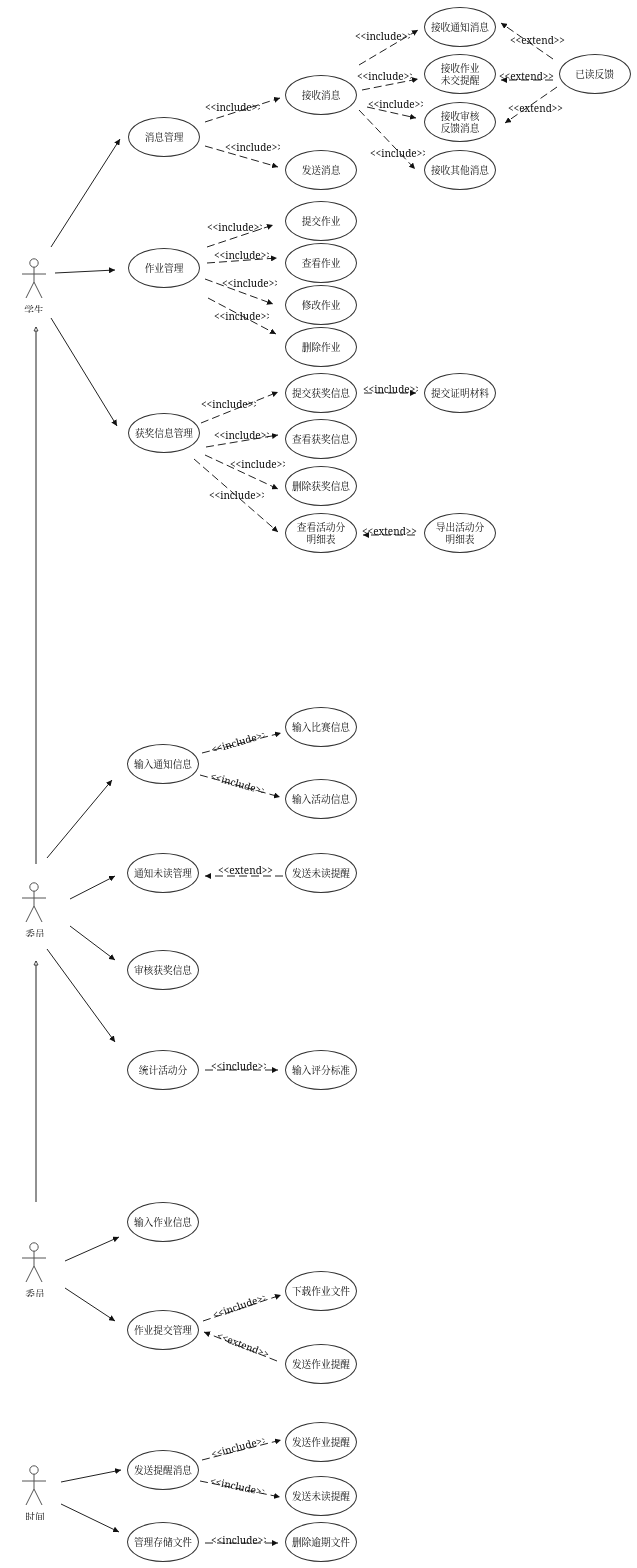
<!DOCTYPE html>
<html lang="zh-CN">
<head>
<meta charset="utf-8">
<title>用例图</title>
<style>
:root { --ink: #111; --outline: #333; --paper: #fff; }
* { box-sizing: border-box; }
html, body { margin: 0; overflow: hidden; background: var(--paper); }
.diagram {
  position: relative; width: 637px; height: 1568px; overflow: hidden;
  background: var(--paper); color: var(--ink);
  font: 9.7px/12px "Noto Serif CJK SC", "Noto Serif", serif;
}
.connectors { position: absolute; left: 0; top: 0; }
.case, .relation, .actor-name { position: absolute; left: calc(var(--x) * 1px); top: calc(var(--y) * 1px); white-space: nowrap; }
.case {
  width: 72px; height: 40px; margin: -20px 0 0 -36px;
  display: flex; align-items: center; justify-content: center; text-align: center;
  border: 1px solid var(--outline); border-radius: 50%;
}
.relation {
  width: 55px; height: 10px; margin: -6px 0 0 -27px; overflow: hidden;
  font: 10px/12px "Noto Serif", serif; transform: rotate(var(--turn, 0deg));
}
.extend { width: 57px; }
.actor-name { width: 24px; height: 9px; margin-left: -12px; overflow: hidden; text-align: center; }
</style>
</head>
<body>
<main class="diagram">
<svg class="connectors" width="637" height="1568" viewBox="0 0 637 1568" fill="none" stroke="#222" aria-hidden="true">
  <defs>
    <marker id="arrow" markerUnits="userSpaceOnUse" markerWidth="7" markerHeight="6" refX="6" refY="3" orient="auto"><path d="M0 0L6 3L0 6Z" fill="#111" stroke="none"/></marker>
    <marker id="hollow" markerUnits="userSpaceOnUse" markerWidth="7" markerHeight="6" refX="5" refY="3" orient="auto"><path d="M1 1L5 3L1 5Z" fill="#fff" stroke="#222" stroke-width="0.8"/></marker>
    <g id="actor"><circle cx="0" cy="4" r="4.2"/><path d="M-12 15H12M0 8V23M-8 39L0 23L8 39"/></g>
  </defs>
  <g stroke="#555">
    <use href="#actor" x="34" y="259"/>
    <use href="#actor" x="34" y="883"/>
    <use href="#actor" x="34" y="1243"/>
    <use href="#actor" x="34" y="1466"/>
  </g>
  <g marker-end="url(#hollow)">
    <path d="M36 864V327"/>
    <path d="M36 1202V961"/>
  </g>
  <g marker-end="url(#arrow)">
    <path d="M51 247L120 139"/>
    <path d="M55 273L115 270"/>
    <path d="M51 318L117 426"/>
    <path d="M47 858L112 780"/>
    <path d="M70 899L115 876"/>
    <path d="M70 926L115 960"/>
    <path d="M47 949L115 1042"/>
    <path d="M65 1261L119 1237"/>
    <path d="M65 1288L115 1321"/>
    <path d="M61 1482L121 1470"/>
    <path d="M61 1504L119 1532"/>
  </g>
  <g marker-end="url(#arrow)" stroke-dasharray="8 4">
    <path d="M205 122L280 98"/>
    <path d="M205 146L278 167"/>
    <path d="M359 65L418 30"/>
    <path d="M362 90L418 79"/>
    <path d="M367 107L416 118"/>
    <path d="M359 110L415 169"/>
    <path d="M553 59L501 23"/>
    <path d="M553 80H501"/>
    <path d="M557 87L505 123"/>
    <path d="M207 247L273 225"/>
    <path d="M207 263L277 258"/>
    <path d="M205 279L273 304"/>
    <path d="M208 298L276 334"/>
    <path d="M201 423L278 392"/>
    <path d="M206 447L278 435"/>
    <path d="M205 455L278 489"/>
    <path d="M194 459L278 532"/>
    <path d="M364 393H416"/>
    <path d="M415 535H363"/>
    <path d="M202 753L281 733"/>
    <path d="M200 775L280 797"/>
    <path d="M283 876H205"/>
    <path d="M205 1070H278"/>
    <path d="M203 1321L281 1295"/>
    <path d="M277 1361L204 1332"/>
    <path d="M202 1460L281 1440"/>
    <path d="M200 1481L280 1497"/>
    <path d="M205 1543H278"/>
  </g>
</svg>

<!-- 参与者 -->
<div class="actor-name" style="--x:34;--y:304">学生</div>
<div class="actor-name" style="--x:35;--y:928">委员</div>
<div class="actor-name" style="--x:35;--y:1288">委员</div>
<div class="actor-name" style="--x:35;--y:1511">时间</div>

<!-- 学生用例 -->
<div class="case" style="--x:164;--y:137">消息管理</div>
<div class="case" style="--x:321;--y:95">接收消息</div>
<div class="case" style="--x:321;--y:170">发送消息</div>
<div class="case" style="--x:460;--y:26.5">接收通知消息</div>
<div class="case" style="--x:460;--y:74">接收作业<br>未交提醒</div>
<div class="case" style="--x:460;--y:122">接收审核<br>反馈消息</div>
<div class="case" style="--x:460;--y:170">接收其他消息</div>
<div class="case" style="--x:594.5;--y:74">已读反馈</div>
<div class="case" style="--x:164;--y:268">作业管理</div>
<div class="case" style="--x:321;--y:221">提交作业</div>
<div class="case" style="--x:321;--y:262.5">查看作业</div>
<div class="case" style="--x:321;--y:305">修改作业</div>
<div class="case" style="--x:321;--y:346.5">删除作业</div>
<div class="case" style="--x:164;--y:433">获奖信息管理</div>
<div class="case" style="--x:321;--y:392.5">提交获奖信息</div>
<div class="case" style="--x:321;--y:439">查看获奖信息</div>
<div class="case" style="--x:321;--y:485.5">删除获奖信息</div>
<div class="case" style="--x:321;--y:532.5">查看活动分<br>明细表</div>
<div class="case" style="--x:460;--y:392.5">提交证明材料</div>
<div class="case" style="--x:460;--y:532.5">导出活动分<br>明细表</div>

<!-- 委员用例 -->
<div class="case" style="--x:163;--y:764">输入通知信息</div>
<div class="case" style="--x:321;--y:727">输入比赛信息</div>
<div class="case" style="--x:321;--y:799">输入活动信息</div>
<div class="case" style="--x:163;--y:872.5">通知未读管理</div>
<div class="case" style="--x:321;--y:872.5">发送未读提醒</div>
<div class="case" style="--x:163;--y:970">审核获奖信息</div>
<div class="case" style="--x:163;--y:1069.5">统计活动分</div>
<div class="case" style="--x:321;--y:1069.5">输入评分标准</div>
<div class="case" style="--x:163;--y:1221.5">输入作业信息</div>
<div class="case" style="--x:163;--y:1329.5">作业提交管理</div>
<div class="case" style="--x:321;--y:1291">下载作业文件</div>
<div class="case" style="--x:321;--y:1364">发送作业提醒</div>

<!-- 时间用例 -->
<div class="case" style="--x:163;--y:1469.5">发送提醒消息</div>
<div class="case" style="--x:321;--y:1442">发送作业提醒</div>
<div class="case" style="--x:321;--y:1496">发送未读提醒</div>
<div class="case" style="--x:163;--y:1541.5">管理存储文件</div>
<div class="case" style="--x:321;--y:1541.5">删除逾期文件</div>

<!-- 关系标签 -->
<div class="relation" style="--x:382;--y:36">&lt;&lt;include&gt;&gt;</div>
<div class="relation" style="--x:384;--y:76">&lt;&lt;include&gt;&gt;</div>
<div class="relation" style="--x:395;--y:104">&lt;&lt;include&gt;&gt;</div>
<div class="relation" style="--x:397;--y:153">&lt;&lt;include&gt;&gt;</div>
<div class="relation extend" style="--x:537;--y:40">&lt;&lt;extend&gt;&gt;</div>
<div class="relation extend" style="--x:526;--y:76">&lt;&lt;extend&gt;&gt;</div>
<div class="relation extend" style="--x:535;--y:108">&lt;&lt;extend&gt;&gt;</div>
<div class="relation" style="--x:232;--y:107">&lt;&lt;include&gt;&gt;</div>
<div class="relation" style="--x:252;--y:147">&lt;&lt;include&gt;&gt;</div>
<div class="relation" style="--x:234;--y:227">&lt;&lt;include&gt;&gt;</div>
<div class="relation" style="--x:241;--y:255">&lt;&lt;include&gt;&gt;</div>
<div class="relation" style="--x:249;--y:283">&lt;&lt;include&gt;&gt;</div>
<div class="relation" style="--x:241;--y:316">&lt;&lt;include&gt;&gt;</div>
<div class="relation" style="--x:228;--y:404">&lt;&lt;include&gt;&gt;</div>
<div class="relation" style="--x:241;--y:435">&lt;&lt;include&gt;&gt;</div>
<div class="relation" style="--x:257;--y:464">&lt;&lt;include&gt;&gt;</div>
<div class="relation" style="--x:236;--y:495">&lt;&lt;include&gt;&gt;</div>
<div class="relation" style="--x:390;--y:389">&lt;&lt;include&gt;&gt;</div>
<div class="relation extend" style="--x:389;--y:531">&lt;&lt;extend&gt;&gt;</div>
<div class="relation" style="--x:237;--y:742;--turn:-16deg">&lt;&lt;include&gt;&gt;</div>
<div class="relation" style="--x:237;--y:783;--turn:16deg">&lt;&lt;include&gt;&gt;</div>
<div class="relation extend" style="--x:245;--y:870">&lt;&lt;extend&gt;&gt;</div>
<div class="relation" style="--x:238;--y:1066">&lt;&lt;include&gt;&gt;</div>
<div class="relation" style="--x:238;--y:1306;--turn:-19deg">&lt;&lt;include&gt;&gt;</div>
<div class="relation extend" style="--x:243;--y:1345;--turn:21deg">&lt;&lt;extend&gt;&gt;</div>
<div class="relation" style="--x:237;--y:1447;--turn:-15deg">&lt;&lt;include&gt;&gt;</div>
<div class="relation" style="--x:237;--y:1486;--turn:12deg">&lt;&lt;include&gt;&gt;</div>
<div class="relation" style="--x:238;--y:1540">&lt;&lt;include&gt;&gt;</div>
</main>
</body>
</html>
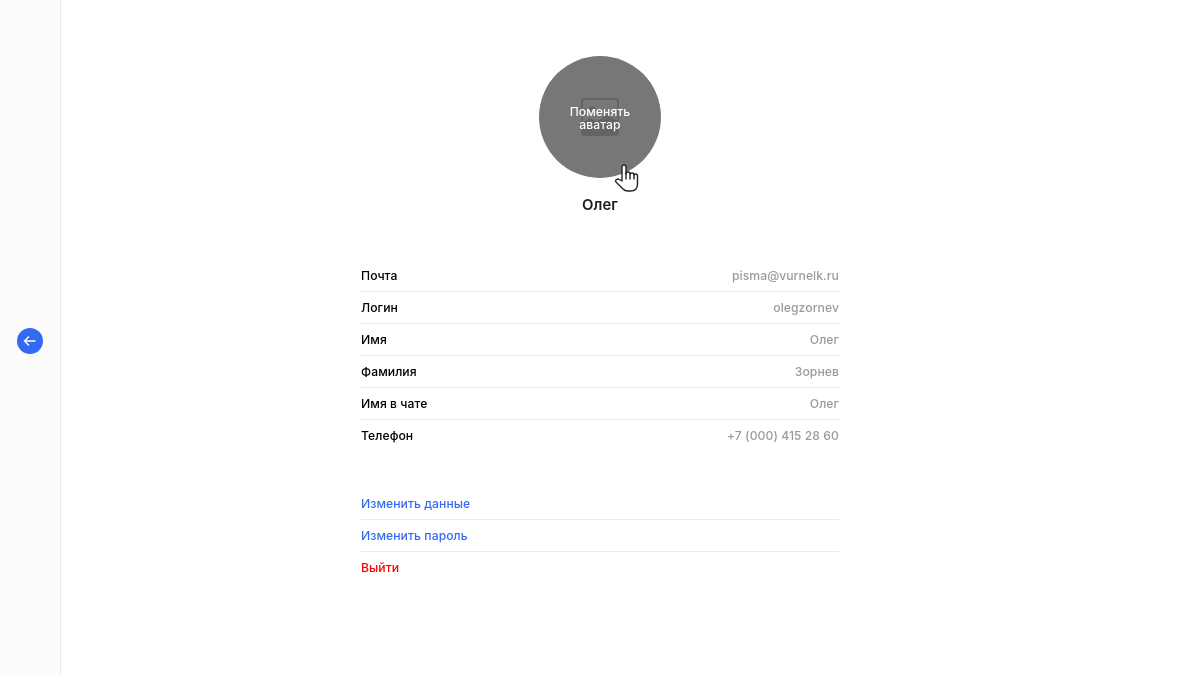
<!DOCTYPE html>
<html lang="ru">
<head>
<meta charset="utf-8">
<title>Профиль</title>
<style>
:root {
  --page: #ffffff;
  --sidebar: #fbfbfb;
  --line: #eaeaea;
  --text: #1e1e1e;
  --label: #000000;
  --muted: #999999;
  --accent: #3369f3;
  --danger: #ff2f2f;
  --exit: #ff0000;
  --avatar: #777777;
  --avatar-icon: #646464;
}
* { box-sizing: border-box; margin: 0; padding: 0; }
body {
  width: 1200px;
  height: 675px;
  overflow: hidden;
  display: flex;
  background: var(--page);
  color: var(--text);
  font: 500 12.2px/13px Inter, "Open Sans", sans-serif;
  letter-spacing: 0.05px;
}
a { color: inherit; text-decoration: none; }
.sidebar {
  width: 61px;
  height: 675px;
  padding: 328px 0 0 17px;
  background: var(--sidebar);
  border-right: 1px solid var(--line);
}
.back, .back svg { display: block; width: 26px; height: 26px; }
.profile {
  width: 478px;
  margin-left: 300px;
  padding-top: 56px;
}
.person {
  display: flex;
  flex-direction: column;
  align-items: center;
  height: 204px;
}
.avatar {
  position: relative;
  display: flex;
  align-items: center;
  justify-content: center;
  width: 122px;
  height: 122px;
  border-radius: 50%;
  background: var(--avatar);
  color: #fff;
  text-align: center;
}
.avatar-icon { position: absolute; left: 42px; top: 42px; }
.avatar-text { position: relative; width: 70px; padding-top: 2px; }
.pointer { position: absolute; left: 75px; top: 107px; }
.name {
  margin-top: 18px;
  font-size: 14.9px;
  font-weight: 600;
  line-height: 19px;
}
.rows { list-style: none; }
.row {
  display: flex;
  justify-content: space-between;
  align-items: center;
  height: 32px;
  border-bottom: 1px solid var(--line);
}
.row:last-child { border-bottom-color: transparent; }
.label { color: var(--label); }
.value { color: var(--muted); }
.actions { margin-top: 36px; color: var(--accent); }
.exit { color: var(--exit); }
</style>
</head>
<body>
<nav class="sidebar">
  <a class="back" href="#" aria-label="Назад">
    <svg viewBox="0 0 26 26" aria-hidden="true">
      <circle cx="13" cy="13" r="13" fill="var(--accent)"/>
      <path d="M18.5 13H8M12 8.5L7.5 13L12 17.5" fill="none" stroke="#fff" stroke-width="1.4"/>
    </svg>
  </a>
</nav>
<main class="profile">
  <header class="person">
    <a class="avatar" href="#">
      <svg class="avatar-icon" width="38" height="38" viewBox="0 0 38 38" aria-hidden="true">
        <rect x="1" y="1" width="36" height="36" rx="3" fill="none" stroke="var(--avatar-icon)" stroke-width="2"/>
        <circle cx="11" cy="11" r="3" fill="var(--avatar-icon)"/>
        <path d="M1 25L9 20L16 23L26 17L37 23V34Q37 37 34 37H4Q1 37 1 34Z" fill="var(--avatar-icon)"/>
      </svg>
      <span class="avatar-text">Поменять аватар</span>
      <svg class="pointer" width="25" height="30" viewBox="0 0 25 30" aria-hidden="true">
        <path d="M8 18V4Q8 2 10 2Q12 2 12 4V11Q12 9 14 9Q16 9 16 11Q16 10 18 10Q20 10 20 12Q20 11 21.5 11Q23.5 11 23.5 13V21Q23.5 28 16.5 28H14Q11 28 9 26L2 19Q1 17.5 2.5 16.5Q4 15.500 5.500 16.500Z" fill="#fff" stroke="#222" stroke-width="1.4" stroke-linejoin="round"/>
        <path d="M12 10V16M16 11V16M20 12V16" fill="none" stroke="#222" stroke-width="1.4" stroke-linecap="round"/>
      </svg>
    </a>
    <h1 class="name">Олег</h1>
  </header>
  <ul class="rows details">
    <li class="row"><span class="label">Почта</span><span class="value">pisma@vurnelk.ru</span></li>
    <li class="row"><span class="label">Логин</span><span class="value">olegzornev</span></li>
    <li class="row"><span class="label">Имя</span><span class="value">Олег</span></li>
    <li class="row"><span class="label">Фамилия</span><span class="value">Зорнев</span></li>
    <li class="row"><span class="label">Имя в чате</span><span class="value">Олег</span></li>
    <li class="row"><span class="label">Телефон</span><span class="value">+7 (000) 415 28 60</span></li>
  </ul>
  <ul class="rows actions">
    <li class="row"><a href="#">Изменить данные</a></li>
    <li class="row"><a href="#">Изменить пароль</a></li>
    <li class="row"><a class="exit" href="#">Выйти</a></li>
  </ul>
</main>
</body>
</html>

----

* [DIRECTIONS]: Check each line of the listing above, and copy it if it contains the word "color".

* [RESULT OF THE EXERCISE]:
  background: var(--paper); color: var(--ink);
  color: var(--text);
a { color: inherit; text-decoration: none; }
  color: #fff;
.row:last-child { border-bottom-color: transparent; }
.label { color: var(--label); }
.value { color: var(--muted); }
.actions { margin-top: 36px; color: var(--accent); }
.exit { color: var(--exit); }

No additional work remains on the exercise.